Since 1919, Cabot dairy farmers have gotten up before the sun rises to get to work. There’s no sleep for the weary because their cows need year-round care, seven days a week.
However, Cabot dairy farmers are now using cutting-edge technology that incorporates environmentally friendly practices into their business to help improve animal care and increase milk production.
Consistency is vital with cows, whose ideal environmental temperature is 38 degrees.
Almeida Farms in Rehoboth, Massachusetts, invested $2 million in their smart barn technology. They can control the temperature of the barn with their smartphone.
"Quite a bit of the farm is controlled by my phone, which is really nice and always having to be here so I can check in on the cows," herdsman Katelyn Williams said. "We are always trying to keep that consistent temperature throughout the barn, and that’s really what keeps them happy."
A curtain around the barn controls helps control the temperature. Williams can adjust the curtain whenever she wants. So on a day when temperatures drop to the teens, the curtain will help keep the cows comfortable.
"We will move our curtains to kind of mirror that temperature and try to keep it at 38," Williams said. "We don’t want it to be freezing in the barn. The cows always need fresh water available to them, so we’re constantly trying to keep it right at that 30-degree mark in the wintertime."
Almeida Farms is one of about 700 New England- and New York-area farms that help make Cabot cheese. The creamery has farms in New York, Vermont, Connecticut, New Hampshire, Rhode Island, Massachusetts and Maine.
Williams said more farmers are turning to technology amid a labor shortage.
At Almeida Farms, the cows get milked by robots. The automated milking system gives the cows complete control over when and how often they milk each day. Each cow will typically milk three times a day, producing 10 gallons of milk daily.
Underneath the barn’s concrete, directional magnets help tell feed-pushing robots where to go. The feeder will come out every two hours to push up the feed, even at night, when no farmers are present.
"Which is a big time-saver for me and really helps to keep the feed available for the cows around the clock," Williams said.
Robots also help clean up the feed and put sawdust on the cows’ beds.
The cows also wear what Williams calls a cow "Fitbit" that tracks their habits, how much they are eating, how much they are moving and if they have a stomachache.

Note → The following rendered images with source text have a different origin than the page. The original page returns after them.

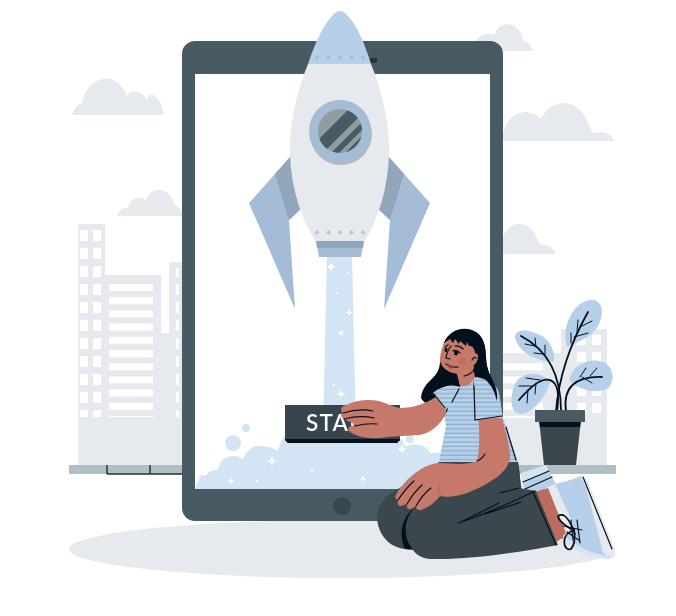
<!DOCTYPE html>
<html lang="en">
<head>
<meta charset="utf-8">
<title>Rocket start illustration</title>
<style>
:root{--paper:#fff;--mist:#e6e9ee;--slate:#485a63;--slate-deep:#37474f;--charcoal:#3b474d;--ink:#04111c;--sky:#b6d0ea;--steel:#a4bcd5;--steel-deep:#91a6bb;--ice:#d3e4f4;--skin:#c6796b;--skin-deep:#b06457;--ground:#b0bec5}
html,body{margin:0;height:100%;overflow:hidden;background:var(--paper)}
svg{display:block;width:676px;height:616px}
.paper{fill:var(--paper)}.mist{fill:var(--mist)}.slate{fill:var(--slate)}.charcoal{fill:var(--charcoal)}.ink{fill:var(--ink)}.sky{fill:var(--sky)}.steel{fill:var(--steel)}.steel-deep{fill:var(--steel-deep)}.ice{fill:var(--ice)}.skin{fill:var(--skin)}.ground{fill:var(--ground)}
.line{fill:none;stroke:var(--ink);stroke-width:1.2;stroke-linecap:round;stroke-linejoin:round}
.stem{fill:none;stroke:var(--ink);stroke-width:1.8;stroke-linecap:round}
.fold{fill:none;stroke:var(--skin-deep);stroke-width:1;stroke-linecap:round}
.label{font:600 22.5px Lato,"Open Sans",sans-serif;letter-spacing:1.2px;fill:var(--paper)}
</style>
</head>
<body>
<svg viewBox="0 0 676 616" role="img" aria-label="A woman presses a start button and a rocket launches out of a tablet">
<defs>
<pattern id="windows" width="13" height="18" patternUnits="userSpaceOnUse" x="80" y="230"><rect width="8" height="11" class="paper"/></pattern>
<pattern id="windows-east" width="15" height="17" patternUnits="userSpaceOnUse" x="577" y="335"><rect width="9" height="10" class="paper"/></pattern>
<pattern id="blinds" width="60" height="13.2" patternUnits="userSpaceOnUse" x="103" y="284"><rect width="60" height="7" class="paper"/></pattern>
<pattern id="shirt-stripes" width="8" height="4.4" patternUnits="userSpaceOnUse"><path d="M0 2H8" stroke="#7f9dbb" stroke-width=".9"/></pattern>
<path id="star" d="M0-5Q.6-.6 5 0Q.6.6 0 5Q-.6.6-5 0Q-.6-.6 0-5Z" class="paper"/>
<g id="rivets"><circle r="1.9"/><circle cx="11.5" r="1.9"/><circle cx="23" r="1.9"/><circle cx="34.5" r="1.9"/><circle cx="46" r="1.9"/></g>
<clipPath id="glass"><circle cx="340" cy="131" r="22"/></clipPath>
<clipPath id="screen"><rect x="195" y="74" width="295" height="415"/></clipPath>
</defs>

<g id="clouds" class="mist">
<path d="M72 115Q75 105 82 103Q85 85 102 79Q118 76 127 96Q132 89 140 93Q146 96 146 100Q151 90 157 98Q162 103 164 115Z"/>
<path d="M117 216Q121 206 128 208Q130 199 137 198Q143 197 145 201Q151 188 162 190Q171 193 175 205Q181 207 183 216Z"/>
<path d="M473 51Q476 34 487 34Q492 33 494 35Q498 24 508 24Q520 26 523 40Q530 42 533 51Z"/>
<path d="M501 141Q506 114 524 112Q535 112 541 119Q548 103 566 103Q584 106 592 133Q611 130 614 141Z"/>
<path d="M498 254Q503 226 517 224Q533 223 540 245Q551 243 556 254Z"/>
</g>

<g id="skyline">
<path class="mist" d="M78 465V224H105V275H161V333H169V262H190V465ZM495 465V353H561V329H607V465Z"/>
<rect x="80" y="230" width="21" height="187" fill="url(#windows)"/>
<rect x="109" y="284" width="44" height="133" fill="url(#blinds)"/>
<rect x="176" y="268" width="8" height="149" fill="url(#windows)"/>
<rect x="500" y="358" width="43" height="60" fill="url(#blinds)"/>
<rect x="577" y="335" width="28" height="80" fill="url(#windows-east)"/>
</g>

<g id="ground">
<ellipse class="mist" cx="342" cy="549" rx="273" ry="29"/>
<rect class="ground" x="69" y="465" width="547" height="9"/>
<path d="M107 465V474M150 465V474M107 474H190" stroke="#263238" stroke-width="1.5"/>
</g>

<g id="potted-plant">
<path class="sky" d="M567 347C561 330 571 304 589 300C602 298 605 312 599 324C592 338 579 341 567 347Z"/>
<path class="sky" d="M554 361C537 363 518 351 515 338C514 328 529 329 540 335C550 340 555 350 554 361Z"/>
<path class="sky" d="M550 382C545 399 531 415 519 414C509 412 510 393 516 382C525 370 542 372 550 382Z"/>
<path class="sky" d="M569 380C573 364 590 357 603 362C614 367 616 382 607 389C595 394 578 390 569 380Z"/>
<g class="stem">
<path d="M556 411Q560 362 588 312M561 411C561 376 548 350 521 336M566 411Q561 376 602 377M557 411C562 378 548 366 519 400"/>
<path stroke-width="1" d="M571 343L571 333M577 332L578 320M580 327L592 321M574 337L588 333M543 354L534 353M535 346L525 344M536 347L535 338M545 355L545 345M580 377L586 368M590 376L597 368M582 377L592 383M540 380L526 378M532 386L519 386M536 383L535 394M528 390L527 403"/>
</g>
<path class="charcoal" d="M539 420H581L576 465H544Z"/>
<path class="ink" d="M539 420H581L580 427H540Z"/>
<rect class="slate" x="535" y="410" width="50" height="12"/>
</g>

<g id="tablet">
<rect class="slate" x="182" y="41" width="321" height="480" rx="13"/>
<rect class="paper" x="195" y="74" width="295" height="415"/>
<circle cx="342" cy="506" r="9" fill="#37474f"/>
<rect x="370" y="58" width="7" height="5" fill="#26343c"/>
</g>

<g id="exhaust" clip-path="url(#screen)">
<path class="ice" d="M327 255H352L356 430H323Z"/>
<path class="ice" d="M195 490Q196 478 205 480Q206 469 218 470Q220 456 234 456Q239 456 243 459Q249 444 263 446Q273 447 278 451Q283 427 303 430H390Q402 436 405 447Q421 440 431 453Q452 450 462 466Q476 465 479 477Q488 479 490 490Z"/>
<g class="ice"><circle cx="233" cy="443" r="8"/><circle cx="246" cy="428" r="4"/><circle cx="203" cy="479" r="4"/><circle cx="410" cy="439" r="4"/></g>
</g>
<g id="sparkles">
<use href="#star" x="331" y="267"/><use href="#star" x="349" y="312" transform="translate(105 94) scale(.7)"/>
<use href="#star" x="341" y="394"/><use href="#star" x="272" y="461"/><use href="#star" x="402" y="449"/>
<use href="#star" transform="translate(231 481) scale(.7)"/><use href="#star" transform="translate(363 479) scale(.7)"/>
<g class="paper"><circle cx="341" cy="333" r="2"/><circle cx="348" cy="273" r="1"/><circle cx="337" cy="293" r="1"/><circle cx="334" cy="385" r="1.2"/><circle cx="312" cy="470" r="1.3"/><circle cx="257" cy="481" r="1.2"/></g>
</g>

<g id="rocket">
<path class="steel" d="M291 156L249 203L295 309L289 220L303 207ZM388 156L430 203L384 309L390 220L376 207Z"/>
<path class="steel-deep" d="M291 156L275 174L289 220L303 207ZM388 156L404 174L390 220L376 207Z"/>
<path class="steel" d="M316 240H364L361 257H319Z"/>
<path class="steel-deep" d="M316 240H364L363 248H317Z"/>
<path class="mist" d="M308 64H371C383 93 390 126 389 155Q387 203 365 241H315Q292 203 290 155C289 126 296 93 308 64Z"/>
<path class="sky" d="M308 64Q321 25 335 13Q340 9 345 13Q359 25 371 64Z"/>
<use href="#rivets" x="317" y="57.500" class="steel"/>
<use href="#rivets" x="317" y="232.500" fill="#bfc5cc"/>
<circle cx="341" cy="134" r="31" fill="#b4b9bf"/>
<circle class="steel" cx="340" cy="131" r="31"/>
<circle cx="340" cy="131" r="22" fill="#909da0"/>
<g clip-path="url(#glass)" class="slate"><path d="M310 148L352 106H370L325 151ZM329 155L372 112V120L334 158ZM338 160L372 126V160Z"/></g>
</g>

<g id="start-button">
<path class="ink" d="M285 430H400V440L397 443H288L285 440Z"/>
<rect x="285" y="405" width="115" height="36" fill="#37464e"/>
<path class="ink" d="M285 439H400L397 443H288Z"/>
<text class="label" x="306" y="431">START</text>
</g>

<g id="woman">
<path id="hair-back" class="ink" d="M444 343C449 329 465 325 476 332C488 340 485 355 487 366C490 379 499 386 497 405C483 400 452 393 437 402C431 406 424 404 421 398C423 379 440 380 440 361Z"/>

<g id="far-shoe">
<path class="sky" d="M521 473L546 465L556 484L535 505L524 489Z"/>
<path class="ice" d="M521 473L546 465L549 471L523 482Z"/>
<path class="line" d="M523 482L549 471M525 489L552 477"/>
</g>

<path id="far-leg" class="charcoal" d="M439 462L518 462L522 492L470 520L412 549C390 551 377 534 377 516C378 499 395 490 409 483Z"/>
<path class="ink" d="M414 508C402 522 404 541 414 550L405 549C398 533 402 518 414 508Z"/>
<g id="ankle">
<path class="skin" d="M530 494L547 488L568 537L548 543Z"/>
<path class="mist" d="M544 489L557 483L581 530L566 543Z"/>
<path d="M536 492L548 488L566 533L557 542Z" fill="#b96c5f"/>
</g>
<path id="near-leg" class="charcoal" d="M518 462Q521 477 519 488L536 491L558 545C515 553 470 560 430 559C410 557 405 540 414 522C423 506 438 497 450 490Z"/>
<path class="line" d="M458 523Q492 512 535 491M463 521L499 503M485 514L521 502M556 545L533 492M519 488L500 493"/>

<g id="near-shoe">
<path class="sky" d="M555 484Q569 481 581 476C589 493 601 521 615 550Q616 558 608 559C592 557 574 548 566 537L573 524Z"/>
<path class="mist" d="M583 476L588 482L615 549Q616 558 609 559L603 552Z"/>
<path class="ice" d="M566 537Q584 553 612 557L608 559Q579 555 565 543Z"/>
<path class="line" d="M583 477L612 549M563 526L582 530M567 532L580 541M571 520L573 540M577 520L580 543"/>
<path class="stem" d="M571 529C558 521 554 514 563 515Q569 517 575 534M574 530C560 534 563 552 571 549Q576 544 574 529"/>
</g>

<path id="neck" class="skin" d="M456 371L473 370L476 384Q470 395 461 389Z"/>
<g id="shirt">
<path class="sky" d="M462 386L476 377Q495 380 499 393L503 418L518 462H439L446 426L443 407L434 393Q446 382 460 387Z"/>
<path d="M462 386L476 377Q495 380 499 393L503 418L518 462H439L446 426L443 407L434 393Q446 382 460 387Z" fill="url(#shirt-stripes)"/>
<path class="line" d="M474 382L476 419L502 416M506 427L516 460M446 412L451 400"/>
</g>
<path class="skin" d="M459 384Q467 391 475 377L473 369L460 374Z"/>

<g id="pressing-arm">
<path class="skin" d="M436 397L444 407L446 414C440 425 430 434 419 435L387 437C372 440 357 437 350 432Q346 428 351 426L356 425L344 419Q339 416 342 412Q339 407 346 405Q361 398 379 401C387 403 394 408 402 408Q418 408 436 397Z"/>
<path class="line" d="M343 413Q359 408 373 411M344 419Q361 415 374 418M355 426Q367 423 377 424"/>
</g>
<path id="far-sleeve" class="sky" d="M433 393Q442 384 462 387L453 409L444 408Z"/>
<path d="M433 393Q442 384 462 387L453 409L444 408Z" fill="url(#shirt-stripes)"/>
<path class="line" d="M434 394L445 408M452 402L459 389"/>

<g id="resting-arm">
<path class="skin" d="M478 418H502C505 431 511 448 510 459C507 473 490 483 474 490C462 496 448 498 440 496C435 503 427 508 421 510Q416 511 416 506L411 509Q406 510 407 504L401 506Q397 506 398 500Q393 499 397 493C405 480 422 464 439 463C451 463 464 466 477 461Q481 443 478 418Z"/>
<path class="line" d="M398 500Q406 488 414 481M407 504Q414 492 422 485M416 506Q422 495 431 488M485 454Q482 459 477 461"/>
<path class="fold" d="M442 496Q437 490 440 485"/>
</g>
<path id="near-sleeve" class="sky" d="M474 381Q495 379 499 393L502 417L475 420Z"/>
<path d="M474 381Q495 379 499 393L502 417L475 420Z" fill="url(#shirt-stripes)"/>
<path class="line" d="M474 386L475 420L502 416"/>

<g id="head">
<path class="skin" d="M446 340Q455 333 468 339L477 354Q478 372 463 374C451 375 442 369 440 361Q440 349 446 340Z"/>
<path class="ink" d="M444 343C450 328 470 324 480 336C486 344 486 354 486 367L476 371L471 361Q476 359 475 352Q474 345 469 346L467 342L466 346L460 341L459 344L455 339L453 343L450 339Z"/>
<path class="skin" d="M470 358Q474 350 478 355Q479 363 471 367Z"/>
<path class="line" d="M451 346Q447 351 446 358L450 359M446 364Q452 368 458 367M472 360Q474 356 476 358"/>
<ellipse class="ink" cx="456" cy="353" rx="2" ry="2.500"/><ellipse class="ink" cx="446" cy="350" rx="1.500" ry="2.200"/>
<path class="line" d="M453 351Q456 349 460 353M455 346Q459 345 463 349M445 347L448 345"/>
<path d="M447 364Q451 366 455 366L450 369Z" fill="#8c3f3a"/>
<circle cx="462" cy="361" r="4" fill="#b96356" opacity=".5"/>
</g>
<path class="line" d="M464 376Q470 375 474 370"/>
<path class="ink" d="M477 360L486 358C487 379 499 382 497 401Q493 384 482 377Q476 370 477 360Z"/>
</g>
</svg>
</body>
</html>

"The transponders around their neck are what identifies each cow as she goes into the robot, as well as that gives me quite a bit of data from day-to-day," Williams said.
The devices constantly tell Williams how much activity the cows are having and their eating time.
"It really helps me determine which cows maybe aren’t feeling their best, and I can quickly identify them," William said.
And all that feed has to go somewhere. A single cow can poop up to 30 gallons every day. A squeegee constantly scrapes manure into floor grates to clean the barn floor.
On some farms, Cabot said, the manure enters into a digester where it is converted into electricity for local homes and businesses. It can also be converted into biogas to heat water or replace propane. Liquids from the manure are also used as fertilizer for crops, while the odorless solids are used in cow bedding.
And who doesn't like a good back scratch now and then? Self-activated bristle brushes provide that to cows whenever they want, in addition to keeping them clean.
So the next time you take a drink of milk or eat a piece of cheese, you can thank the innovative farmers and their use of technology that is changing farming and cow care.